=== DATA FOR THE TASK ===

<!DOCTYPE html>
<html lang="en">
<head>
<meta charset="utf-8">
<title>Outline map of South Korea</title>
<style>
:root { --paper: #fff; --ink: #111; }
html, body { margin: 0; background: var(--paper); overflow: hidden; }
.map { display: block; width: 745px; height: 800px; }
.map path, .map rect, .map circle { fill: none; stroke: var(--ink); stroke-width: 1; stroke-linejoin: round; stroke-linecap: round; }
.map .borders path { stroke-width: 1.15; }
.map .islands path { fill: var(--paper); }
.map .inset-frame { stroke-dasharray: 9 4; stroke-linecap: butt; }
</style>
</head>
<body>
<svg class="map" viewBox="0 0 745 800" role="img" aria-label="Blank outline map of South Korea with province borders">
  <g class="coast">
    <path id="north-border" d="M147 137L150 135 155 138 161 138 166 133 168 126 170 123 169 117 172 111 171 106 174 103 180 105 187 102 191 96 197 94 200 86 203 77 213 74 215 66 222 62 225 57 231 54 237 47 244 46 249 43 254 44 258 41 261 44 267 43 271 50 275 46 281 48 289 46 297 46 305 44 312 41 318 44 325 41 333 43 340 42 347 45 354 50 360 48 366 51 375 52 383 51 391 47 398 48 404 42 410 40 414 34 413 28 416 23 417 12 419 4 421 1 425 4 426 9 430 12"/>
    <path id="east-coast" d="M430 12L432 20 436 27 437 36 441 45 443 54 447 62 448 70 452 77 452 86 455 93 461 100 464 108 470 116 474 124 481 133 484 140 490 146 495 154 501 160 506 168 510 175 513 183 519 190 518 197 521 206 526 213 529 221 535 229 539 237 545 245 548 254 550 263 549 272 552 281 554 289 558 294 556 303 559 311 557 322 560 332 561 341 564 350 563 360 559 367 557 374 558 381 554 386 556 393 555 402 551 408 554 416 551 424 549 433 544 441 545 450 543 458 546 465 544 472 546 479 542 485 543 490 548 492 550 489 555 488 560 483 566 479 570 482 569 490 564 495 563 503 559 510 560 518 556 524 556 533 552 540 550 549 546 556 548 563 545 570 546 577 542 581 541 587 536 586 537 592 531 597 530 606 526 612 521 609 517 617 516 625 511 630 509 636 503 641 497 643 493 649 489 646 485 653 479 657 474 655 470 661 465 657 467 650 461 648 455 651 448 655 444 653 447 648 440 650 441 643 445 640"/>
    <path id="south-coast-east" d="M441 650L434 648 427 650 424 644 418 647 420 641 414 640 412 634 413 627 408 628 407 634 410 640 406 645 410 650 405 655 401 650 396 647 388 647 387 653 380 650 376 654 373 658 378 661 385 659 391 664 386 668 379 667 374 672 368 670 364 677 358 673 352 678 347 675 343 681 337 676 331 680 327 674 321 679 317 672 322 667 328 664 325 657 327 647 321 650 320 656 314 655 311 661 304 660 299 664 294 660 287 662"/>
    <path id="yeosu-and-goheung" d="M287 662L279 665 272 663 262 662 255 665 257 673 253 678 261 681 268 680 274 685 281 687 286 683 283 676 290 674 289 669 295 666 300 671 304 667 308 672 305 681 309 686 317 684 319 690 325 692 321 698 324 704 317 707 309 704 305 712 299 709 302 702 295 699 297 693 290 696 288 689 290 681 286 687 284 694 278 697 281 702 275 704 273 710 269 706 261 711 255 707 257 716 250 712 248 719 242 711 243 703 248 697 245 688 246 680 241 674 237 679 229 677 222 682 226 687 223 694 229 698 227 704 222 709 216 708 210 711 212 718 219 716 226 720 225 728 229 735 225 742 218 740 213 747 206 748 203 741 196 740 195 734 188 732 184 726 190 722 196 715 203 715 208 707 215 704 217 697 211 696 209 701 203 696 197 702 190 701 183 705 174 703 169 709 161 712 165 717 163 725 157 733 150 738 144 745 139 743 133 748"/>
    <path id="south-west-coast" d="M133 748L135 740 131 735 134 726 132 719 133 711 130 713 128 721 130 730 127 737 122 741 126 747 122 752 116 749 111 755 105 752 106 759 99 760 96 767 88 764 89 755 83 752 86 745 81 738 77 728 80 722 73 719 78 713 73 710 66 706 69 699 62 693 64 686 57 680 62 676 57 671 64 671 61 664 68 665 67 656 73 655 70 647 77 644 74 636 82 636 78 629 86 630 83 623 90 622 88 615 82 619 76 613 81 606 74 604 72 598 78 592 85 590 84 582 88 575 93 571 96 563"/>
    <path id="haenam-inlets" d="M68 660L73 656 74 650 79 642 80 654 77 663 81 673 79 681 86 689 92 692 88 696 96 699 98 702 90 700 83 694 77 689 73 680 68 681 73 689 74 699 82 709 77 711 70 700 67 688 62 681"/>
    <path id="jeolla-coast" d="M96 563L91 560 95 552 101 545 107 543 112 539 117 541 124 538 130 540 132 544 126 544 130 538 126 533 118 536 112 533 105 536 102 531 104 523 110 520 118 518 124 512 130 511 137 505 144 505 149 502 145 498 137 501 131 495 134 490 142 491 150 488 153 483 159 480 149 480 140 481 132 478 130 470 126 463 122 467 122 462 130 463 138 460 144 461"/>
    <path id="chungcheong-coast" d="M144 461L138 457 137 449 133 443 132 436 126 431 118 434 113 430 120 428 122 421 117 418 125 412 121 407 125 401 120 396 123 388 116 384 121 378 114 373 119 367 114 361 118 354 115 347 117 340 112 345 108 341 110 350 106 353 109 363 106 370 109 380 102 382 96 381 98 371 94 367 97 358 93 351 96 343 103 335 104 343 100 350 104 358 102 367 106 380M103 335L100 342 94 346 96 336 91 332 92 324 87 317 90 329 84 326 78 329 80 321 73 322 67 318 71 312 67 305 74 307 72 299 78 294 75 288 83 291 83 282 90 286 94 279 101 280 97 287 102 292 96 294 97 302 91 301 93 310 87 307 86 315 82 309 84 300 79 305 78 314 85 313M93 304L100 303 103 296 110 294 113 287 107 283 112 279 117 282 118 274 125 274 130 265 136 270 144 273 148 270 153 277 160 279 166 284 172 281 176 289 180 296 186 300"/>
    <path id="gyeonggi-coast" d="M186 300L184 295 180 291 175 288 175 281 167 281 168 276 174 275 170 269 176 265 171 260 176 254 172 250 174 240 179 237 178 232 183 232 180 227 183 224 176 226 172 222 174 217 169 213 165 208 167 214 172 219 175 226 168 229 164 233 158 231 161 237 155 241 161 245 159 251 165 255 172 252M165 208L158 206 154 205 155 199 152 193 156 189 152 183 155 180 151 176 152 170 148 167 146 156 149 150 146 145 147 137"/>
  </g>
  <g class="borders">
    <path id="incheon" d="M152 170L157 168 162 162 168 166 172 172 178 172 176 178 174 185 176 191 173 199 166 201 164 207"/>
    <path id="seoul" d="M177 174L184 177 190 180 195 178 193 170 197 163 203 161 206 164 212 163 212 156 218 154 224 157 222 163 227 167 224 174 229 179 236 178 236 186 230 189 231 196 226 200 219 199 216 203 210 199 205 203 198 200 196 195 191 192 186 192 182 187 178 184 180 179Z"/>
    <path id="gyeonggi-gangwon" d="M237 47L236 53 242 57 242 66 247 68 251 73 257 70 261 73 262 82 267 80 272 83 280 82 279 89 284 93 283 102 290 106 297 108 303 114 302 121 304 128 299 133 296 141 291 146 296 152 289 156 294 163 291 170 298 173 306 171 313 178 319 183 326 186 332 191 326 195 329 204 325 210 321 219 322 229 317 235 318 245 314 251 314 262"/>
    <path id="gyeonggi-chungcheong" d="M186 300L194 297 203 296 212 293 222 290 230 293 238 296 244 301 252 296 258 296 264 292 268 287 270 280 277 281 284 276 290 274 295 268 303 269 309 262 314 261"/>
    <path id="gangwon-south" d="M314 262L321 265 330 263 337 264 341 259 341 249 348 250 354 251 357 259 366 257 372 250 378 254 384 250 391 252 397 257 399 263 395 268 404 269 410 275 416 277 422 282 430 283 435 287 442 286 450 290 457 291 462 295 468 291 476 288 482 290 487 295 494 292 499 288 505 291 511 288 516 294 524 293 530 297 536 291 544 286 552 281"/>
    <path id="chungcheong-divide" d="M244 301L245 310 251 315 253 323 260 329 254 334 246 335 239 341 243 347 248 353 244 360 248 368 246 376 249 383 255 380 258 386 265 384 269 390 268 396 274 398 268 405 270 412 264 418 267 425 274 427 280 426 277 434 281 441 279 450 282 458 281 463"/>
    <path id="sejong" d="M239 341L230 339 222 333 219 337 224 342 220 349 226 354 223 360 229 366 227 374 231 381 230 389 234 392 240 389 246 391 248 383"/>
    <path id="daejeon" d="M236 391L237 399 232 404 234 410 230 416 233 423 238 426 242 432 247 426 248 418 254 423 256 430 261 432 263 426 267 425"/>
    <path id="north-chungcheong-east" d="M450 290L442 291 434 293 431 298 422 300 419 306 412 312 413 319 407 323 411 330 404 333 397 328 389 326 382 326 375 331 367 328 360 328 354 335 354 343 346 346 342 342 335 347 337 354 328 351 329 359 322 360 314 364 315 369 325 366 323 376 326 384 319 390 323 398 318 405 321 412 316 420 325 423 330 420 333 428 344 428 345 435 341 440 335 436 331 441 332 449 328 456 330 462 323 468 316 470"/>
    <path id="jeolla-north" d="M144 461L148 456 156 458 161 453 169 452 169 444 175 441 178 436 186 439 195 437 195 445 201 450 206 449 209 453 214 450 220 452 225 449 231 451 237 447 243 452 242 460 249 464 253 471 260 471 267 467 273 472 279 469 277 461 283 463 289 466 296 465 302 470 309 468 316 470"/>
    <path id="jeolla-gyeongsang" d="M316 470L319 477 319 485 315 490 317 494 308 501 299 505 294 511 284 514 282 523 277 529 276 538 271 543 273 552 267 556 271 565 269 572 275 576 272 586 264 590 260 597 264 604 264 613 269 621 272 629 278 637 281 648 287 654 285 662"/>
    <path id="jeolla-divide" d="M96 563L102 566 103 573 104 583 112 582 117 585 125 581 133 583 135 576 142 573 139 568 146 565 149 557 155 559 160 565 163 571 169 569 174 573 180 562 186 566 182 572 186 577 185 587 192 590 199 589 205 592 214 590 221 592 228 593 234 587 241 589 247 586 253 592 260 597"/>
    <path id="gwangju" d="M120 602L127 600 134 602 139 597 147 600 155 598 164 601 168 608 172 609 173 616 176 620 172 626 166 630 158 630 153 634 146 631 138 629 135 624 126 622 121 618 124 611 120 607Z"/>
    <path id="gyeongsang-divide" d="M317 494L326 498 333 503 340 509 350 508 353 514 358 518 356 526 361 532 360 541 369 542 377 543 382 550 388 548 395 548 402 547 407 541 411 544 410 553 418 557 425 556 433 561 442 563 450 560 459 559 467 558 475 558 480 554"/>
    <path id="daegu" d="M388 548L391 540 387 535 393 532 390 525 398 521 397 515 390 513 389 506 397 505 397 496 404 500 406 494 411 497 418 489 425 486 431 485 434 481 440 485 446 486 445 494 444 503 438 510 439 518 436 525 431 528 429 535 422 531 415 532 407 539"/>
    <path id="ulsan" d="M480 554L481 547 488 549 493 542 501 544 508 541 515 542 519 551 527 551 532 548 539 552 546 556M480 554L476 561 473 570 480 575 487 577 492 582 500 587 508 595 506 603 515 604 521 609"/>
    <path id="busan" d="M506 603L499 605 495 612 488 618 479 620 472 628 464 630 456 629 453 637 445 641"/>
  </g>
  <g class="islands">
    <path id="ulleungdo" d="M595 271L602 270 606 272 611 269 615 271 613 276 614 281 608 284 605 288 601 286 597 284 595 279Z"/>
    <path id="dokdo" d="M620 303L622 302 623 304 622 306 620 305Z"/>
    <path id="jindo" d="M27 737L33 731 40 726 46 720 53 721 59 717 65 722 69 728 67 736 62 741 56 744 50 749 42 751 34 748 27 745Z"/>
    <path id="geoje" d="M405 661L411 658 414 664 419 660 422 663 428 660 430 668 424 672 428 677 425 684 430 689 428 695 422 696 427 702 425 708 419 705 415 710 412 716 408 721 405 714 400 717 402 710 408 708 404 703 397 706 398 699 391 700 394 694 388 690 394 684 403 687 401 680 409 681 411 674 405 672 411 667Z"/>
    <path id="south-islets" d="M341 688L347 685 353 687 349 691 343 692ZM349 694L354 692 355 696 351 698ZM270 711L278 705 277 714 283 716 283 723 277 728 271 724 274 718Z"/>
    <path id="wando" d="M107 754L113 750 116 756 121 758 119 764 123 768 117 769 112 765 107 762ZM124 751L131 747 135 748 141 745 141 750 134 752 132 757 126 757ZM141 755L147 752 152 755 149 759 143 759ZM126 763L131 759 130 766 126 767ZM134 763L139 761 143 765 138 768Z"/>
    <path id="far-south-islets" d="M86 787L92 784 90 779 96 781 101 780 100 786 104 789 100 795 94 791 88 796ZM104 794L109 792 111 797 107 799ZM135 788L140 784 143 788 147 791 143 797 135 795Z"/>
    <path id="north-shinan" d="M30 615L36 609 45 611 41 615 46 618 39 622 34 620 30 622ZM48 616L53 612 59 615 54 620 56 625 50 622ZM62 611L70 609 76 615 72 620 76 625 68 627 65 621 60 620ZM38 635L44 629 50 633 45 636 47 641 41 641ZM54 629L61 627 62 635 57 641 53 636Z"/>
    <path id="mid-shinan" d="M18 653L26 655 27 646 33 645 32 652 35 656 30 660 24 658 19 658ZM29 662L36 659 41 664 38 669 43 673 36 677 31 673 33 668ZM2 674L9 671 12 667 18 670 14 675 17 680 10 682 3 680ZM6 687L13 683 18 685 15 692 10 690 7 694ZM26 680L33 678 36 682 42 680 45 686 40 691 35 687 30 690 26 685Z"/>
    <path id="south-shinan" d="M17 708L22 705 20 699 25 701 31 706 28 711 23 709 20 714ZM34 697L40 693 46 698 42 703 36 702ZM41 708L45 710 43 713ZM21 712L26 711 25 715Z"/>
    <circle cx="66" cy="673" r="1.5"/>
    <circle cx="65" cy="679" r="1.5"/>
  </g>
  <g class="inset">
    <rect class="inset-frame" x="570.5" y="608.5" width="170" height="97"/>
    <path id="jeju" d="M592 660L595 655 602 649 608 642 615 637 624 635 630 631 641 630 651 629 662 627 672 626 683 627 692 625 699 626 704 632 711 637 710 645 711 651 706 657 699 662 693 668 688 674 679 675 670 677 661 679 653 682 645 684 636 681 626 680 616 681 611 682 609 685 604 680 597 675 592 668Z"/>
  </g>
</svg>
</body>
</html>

===

* TASK GOAL
Copy every line in the entries above that has the string "stroke" in it.

* RESPONSE AREA
.map path, .map rect, .map circle { fill: none; stroke: var(--ink); stroke-width: 1; stroke-linejoin: round; stroke-linecap: round; }
.map .borders path { stroke-width: 1.15; }
.map .inset-frame { stroke-dasharray: 9 4; stroke-linecap: butt; }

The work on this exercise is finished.